_Assigned task_: Search the material for "size" and copy each line in which it is found.
------
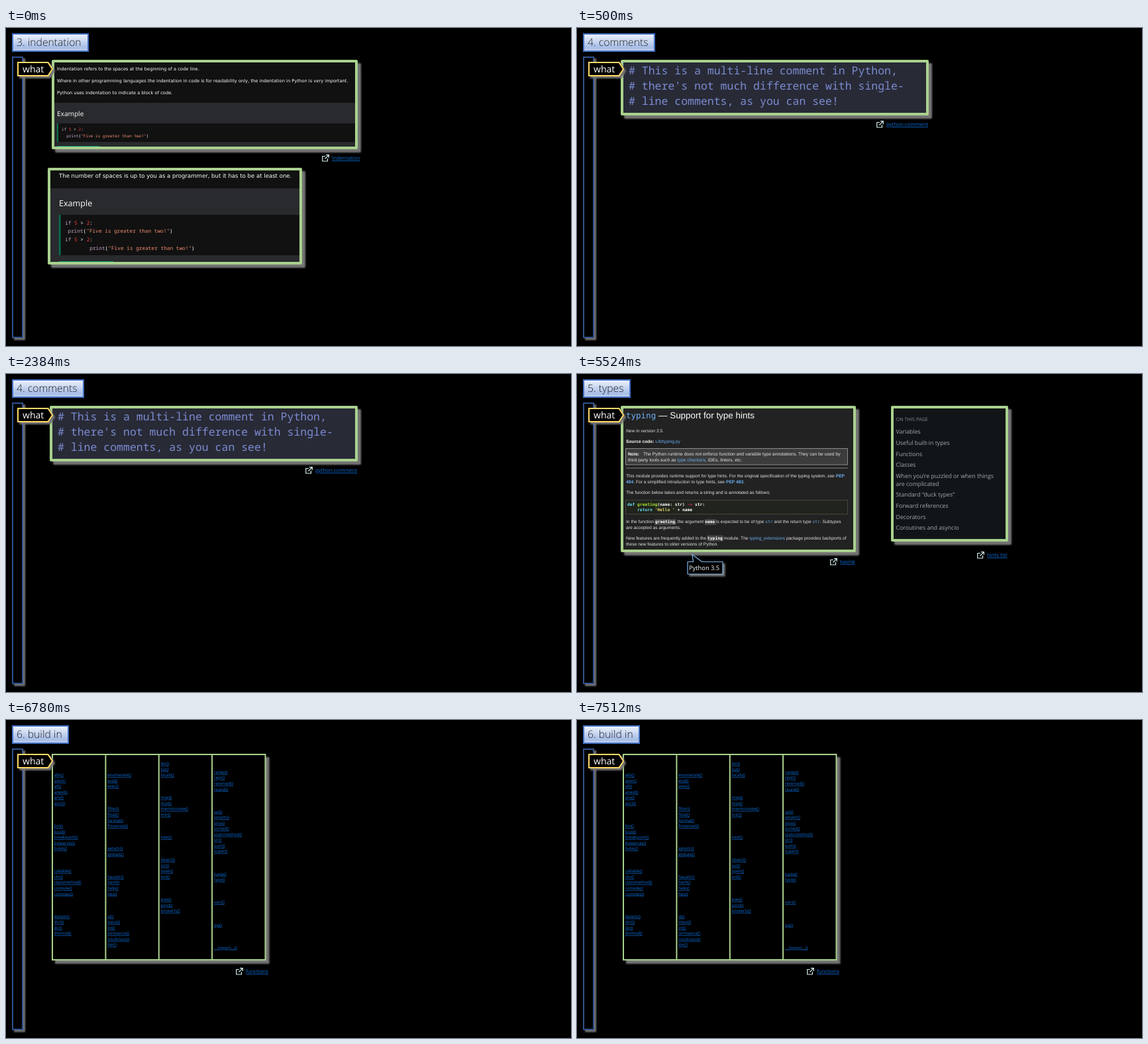
These frames come from a looping animation (853 px wide and 480 px high, 8000 ms). An HTML page:

```html
<!DOCTYPE html>
<html lang="en">
<head>
<meta charset="utf-8">
<style>
html, body { margin: 0; width: 100%; height: 100%; overflow: hidden; background: #000; }
svg { display: block; width: 853px; height: 480px; text-rendering: geometricPrecision; }
.ui { font-family: "Open Sans", "Noto Sans", sans-serif; }
.light { font-family: "Open Sans", "Noto Sans", sans-serif; font-weight: 300; }
.wide { font-family: "DejaVu Sans", sans-serif; }
.doc { font-family: "Liberation Sans", sans-serif; }
.mono { font-family: "Noto Sans Mono", monospace; }
.code { font-family: "DejaVu Sans Mono", monospace; }
.link { fill: #0a6fdc; text-decoration: underline; }
.deep { filter: drop-shadow(5.5px 5.5px 1.3px #747474); }
.near { filter: drop-shadow(3.5px 3.5px 1px #747474); }
</style>
</head>
<body>
<svg viewBox="0 0 853 480">
  <defs>
    <linearGradient id="sky" x2="0" y2="1">
      <stop stop-color="#f0f4fc"/>
      <stop offset=".74" stop-color="#abc0e8"/>
      <stop offset=".83" stop-color="#abc0e8"/>
      <stop offset="1" stop-color="#c7d5ed"/>
    </linearGradient>
  </defs>
  <rect class="near" x="10" y="44" width="15" height="423" stroke="#2f528f" stroke-width="2"/>
  <g id="slides"></g>
  <path class="near" d="M18 52H63.5L70 62 63.5 72H18Z" stroke="#ffd966" stroke-width="2"/>
  <text class="ui" x="25" y="67" font-size="14" fill="#fff">what</text>
</svg>
<script>
const GREEN = '#a9d18e', BLUE = '#6ab0f3';

const text = (font, size, x, y, content, fill = '#fff', extra = '') =>
  `<text class="${font}" font-size="${size}" x="${x}" y="${y}" fill="${fill}" ${extra}>${content}</text>`;
const span = (fill, content, extra = '') => `<tspan fill="${fill}" ${extra}>${content}</tspan>`;
const box = (x1, y1, x2, y2, fill, extra = '') =>
  `<rect x="${x1}" y="${y1}" width="${x2 - x1}" height="${y2 - y1}" fill="${fill}" ${extra}/>`;
// Dark card with a thick green frame; bounds are the outer edges.
const card = (x1, y1, x2, y2, fill) =>
  box(x1 + 2, y1 + 2, x2 - 2, y2 - 2, fill,
    `class="deep" stroke="${GREEN}" stroke-width="4" stroke-linejoin="round"`);
const title = (right, content) =>
  box(10, 9, right - 1, 35, 'url(#sky)', 'stroke="#4472c4" stroke-width="2"') +
  text('light', 15.7, 16, 27, content, '#222');
const link = (x, y, content) =>
  `<path transform="translate(${x - 15} ${y - 8})" d="M5 2.5H.8V10H8.500V6M6 .7H10.300V5M10.300 .7 4.500 6.500"
    fill="none" stroke="#d8f0f0" stroke-width="1.2"/>` + text('ui link', 7.8, x, y, content, '#0a6fdc');

function indentationSlide() {
  const test = span('#c5a5c5', 'if') + span('#ff3838', ' 5') + ' &gt; ' + span('#ff3838', '2') + ':';
  const print = span('#c5a5c5', 'print') + '(' + span('#f08d70', '"Five is greater than two!"') + ')';
  const mono = (size, x, y, content) => text('mono', size, x, y, content);
  const prose = (y, content) => text('wide', 6.72, 77, y, content);
  return title(125, '3. indentation') +
    card(69, 48, 531, 183, '#111') +
    box(73, 113, 527, 179, '#282a2d') +
    box(77, 144, 527, 172, '#111') + box(77, 144, 79, 172, '#08704c') +
    box(77, 178, 141, 179, '#08906c') +
    prose(64, 'Indentation refers to the spaces at the beginning of a code line.') +
    prose(82, 'Where in other programming languages the indentation in code is for readability only, ' +
      'the indentation in Python is very important.') +
    prose(100, 'Python uses indentation to indicate a block of code.') +
    text('ui', 10.1, 77, 133, 'Example') +
    mono(6.08, 84, 154.5, test) + mono(6.08, 91.3, 164.7, print) +
    link(492, 199, 'Indentation') +
    card(63, 211, 447, 357, '#111') +
    box(67, 242, 443, 353, '#282a2d') +
    box(80, 282, 443, 343, '#111') + box(80, 282, 82.5, 343, '#08704c') +
    box(80, 352, 162, 353, '#08906c') +
    text('wide', 8.56, 80, 225.7, 'The number of spaces is up to you as a programmer, but it has to be at least one.') +
    text('ui', 12.6, 80, 269, 'Example') +
    mono(7.77, 89, 296.5, test) + mono(7.77, 93.3, 309.3, print) +
    mono(7.77, 89, 322, test) + mono(7.77, 126.3, 334.7, print);
}

function commentsSlide() {
  const lines = ['This is a multi-line comment in Python,',
    "there's not much difference with single-", 'line comments, as you can see!'];
  return title(118, '4. comments') +
    card(66, 48, 531, 132, '#282a36') +
    lines.map((line, i) => text('mono', 16.5, 78, 70.3 + i * 22.8, '# ' + line, '#7b8bd0')).join('') +
    link(467, 148, 'python-comment');
}

function typesSlide() {
  const doc = (y, content, x = 74, size = 6.7, extra = '') => text('doc', size, x, y, content, '#e4e4e4', extra);
  const bold = content => span('#fff', content, 'font-weight="700"');
  const blue = (content, weight = 400) => span(BLUE, content, `font-weight="${weight}"`);
  const inline = (content, fill = '#fff', weight = 700) =>
    span(fill, content, `class="code" font-size="6.27" font-weight="${weight}"`);
  const toc = [[90, 'Variables'], [107, 'Useful built-in types'], [123.5, 'Functions'], [140, 'Classes'],
    [157, 'When you’re puzzled or when things'], [168.5, 'are complicated'], [185, 'Standard “duck types”'],
    [202, 'Forward references'], [219, 'Decorators'], [235.3, 'Coroutines and asyncio']];
  const code = (x, y, content) => text('code', 6.27, x, y, content, '#fff', 'font-weight="700"');
  return title(81, '5. types') +
    card(66, 48, 421, 269, '#222') +
    text('code', 12.5, 74, 67, 'typing', BLUE) +
    text('doc', 13.45, 123, 67, '— Support for type hints') +
    doc(87.5, 'New in version 3.5.', 74, 6.7, 'font-style="italic"') +
    doc(103.5, bold('Source code:') + ' ' + blue('Lib/typing.py')) +
    box(73.5, 112.5, 408.5, 137, '#3c3c3c', 'stroke="#8a8a8a"') +
    doc(122.5, bold('Note:'), 77) +
    doc(122.5, 'The Python runtime does not enforce function and variable type annotations. ' +
      'They can be used by', 100, 6.87) +
    doc(131.7, `third party tools such as ${blue('type checkers')}, IDEs, linters, etc.`, 77, 6.87) +
    box(74, 141.5, 409, 142.5, '#888') +
    doc(155.7, 'This module provides runtime support for type hints. For the original specification ' +
      'of the typing system, see ' + blue('PEP', 700)) +
    doc(165, `${blue('484', 700)}. For a simplified introduction to type hints, see ${blue('PEP 483', 700)}.`) +
    doc(181, 'The function below takes and returns a string and is annotated as follows:') +
    box(73.5, 190.5, 408.5, 211.5, '#20241c', 'stroke="#444"') +
    code(76, 199, `${span('#66d9ef', 'def')} ${span('#a6e22e', 'greeting')}(name: str) ` +
      `${span('#f92672', '-&gt;')} str:`) +
    code(91.1, 207, `${span('#66d9ef', 'return')} ${span('#e6db74', "'Hello '")} + name`) +
    box(117, 219, 149.5, 228, '#444') + box(193, 219, 210, 228, '#444') + box(196, 243.500, 221, 252.500, '#444') +
    doc(225, `In the function ${inline('greeting')}, the argument ${inline('name')} is expected to be of type ` +
      `${inline('str', BLUE, 400)} and the return type ${inline('str', BLUE, 400)}. Subtypes`) +
    doc(234.2, 'are accepted as arguments.') +
    doc(250, `New features are frequently added to the ${inline('typing')} module. The ` +
      `${blue('typing_extensions')} package provides backports of`) +
    doc(259.2, 'these new features to older versions of Python.') +
    '<path class="near" d="M167 283.500H175.500L174 272.500 188.500 283.500H220V302H167Z" stroke="#7db4e6" stroke-width="1.2"/>' +
    text('ui', 9.3, 169, 296, 'Python 3.5') +
    link(397, 286, 'typing') +
    card(474, 48, 651, 253, '#121518') +
    text('ui', 7.3, 481.5, 71, 'ON THIS PAGE', '#858a8e') +
    toc.map(([y, item]) => text('ui', 8.75, 481.5, y, item, '#a4a9ad')).join('') +
    link(619, 276, 'hints list');
}

function functionsSlide() {
  // Each column lists blocks as [first row, names].
  const columns = [
    [[0, 'abs aiter all anext any ascii'], [9, 'bin bool breakpoint bytearray bytes'],
      [17, 'callable chr classmethod compile complex'], [25, 'delattr dict dir divmod']],
    [[0, 'enumerate eval exec'], [6, 'filter float format frozenset'], [13, 'getattr globals'],
      [18, 'hasattr hash help hex'], [25, 'id input int isinstance issubclass iter']],
    [[-2, 'len list locals'], [4, 'map max memoryview min'], [11, 'next'],
      [15, 'object oct open ord'], [22, 'pow print property']],
    [[-0.5, 'range repr reversed round'], [6.5, 'set setattr slice sorted staticmethod str sum super'],
      [17.5, 'tuple type'], [22.5, 'vars'], [26.5, 'zip'], [30.5, '__import__']]
  ];
  const cells = columns.map((blocks, col) => blocks.map(([row, names]) =>
    names.split(' ').map((name, i) =>
      text('ui link', 6.25, 72.8 + col * 80.4, 85.2 + (row + i) * 8.54, name + '()', '#0a6fdc')
    ).join('')).join('')).join('');
  return title(95, '6. build in') +
    box(70, 52, 391.5, 362, '#000', `class="deep" stroke="${GREEN}" stroke-width="2"`) +
    `<path d="M150.400 52V362M230.800 52V362M311.100 52V362" stroke="${GREEN}" stroke-width="2"/>` +
    cells + link(362, 382, 'functions');
}

const slides = document.getElementById('slides');
slides.innerHTML = [indentationSlide, commentsSlide, typesSlide, functionsSlide]
  .map(make => `<g>${make()}</g>`).join('');

const LOOP = 8000, cuts = [500, 3640, 6780];
function draw() {
  const t = performance.now() % LOOP;
  const current = cuts.filter(cut => t >= cut).length;
  [...slides.children].forEach((slide, i) => { slide.style.display = i === current ? '' : 'none'; });
  requestAnimationFrame(draw);
}
draw();
</script>
</body>
</html>
```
------
_The answer_:
  <text class="ui" x="25" y="67" font-size="14" fill="#fff">what</text>
const text = (font, size, x, y, content, fill = '#fff', extra = '') =>
  `<text class="${font}" font-size="${size}" x="${x}" y="${y}" fill="${fill}" ${extra}>${content}</text>`;
  const mono = (size, x, y, content) => text('mono', size, x, y, content);
  const doc = (y, content, x = 74, size = 6.7, extra = '') => text('doc', size, x, y, content, '#e4e4e4', extra);
    span(fill, content, `class="code" font-size="6.27" font-weight="${weight}"`);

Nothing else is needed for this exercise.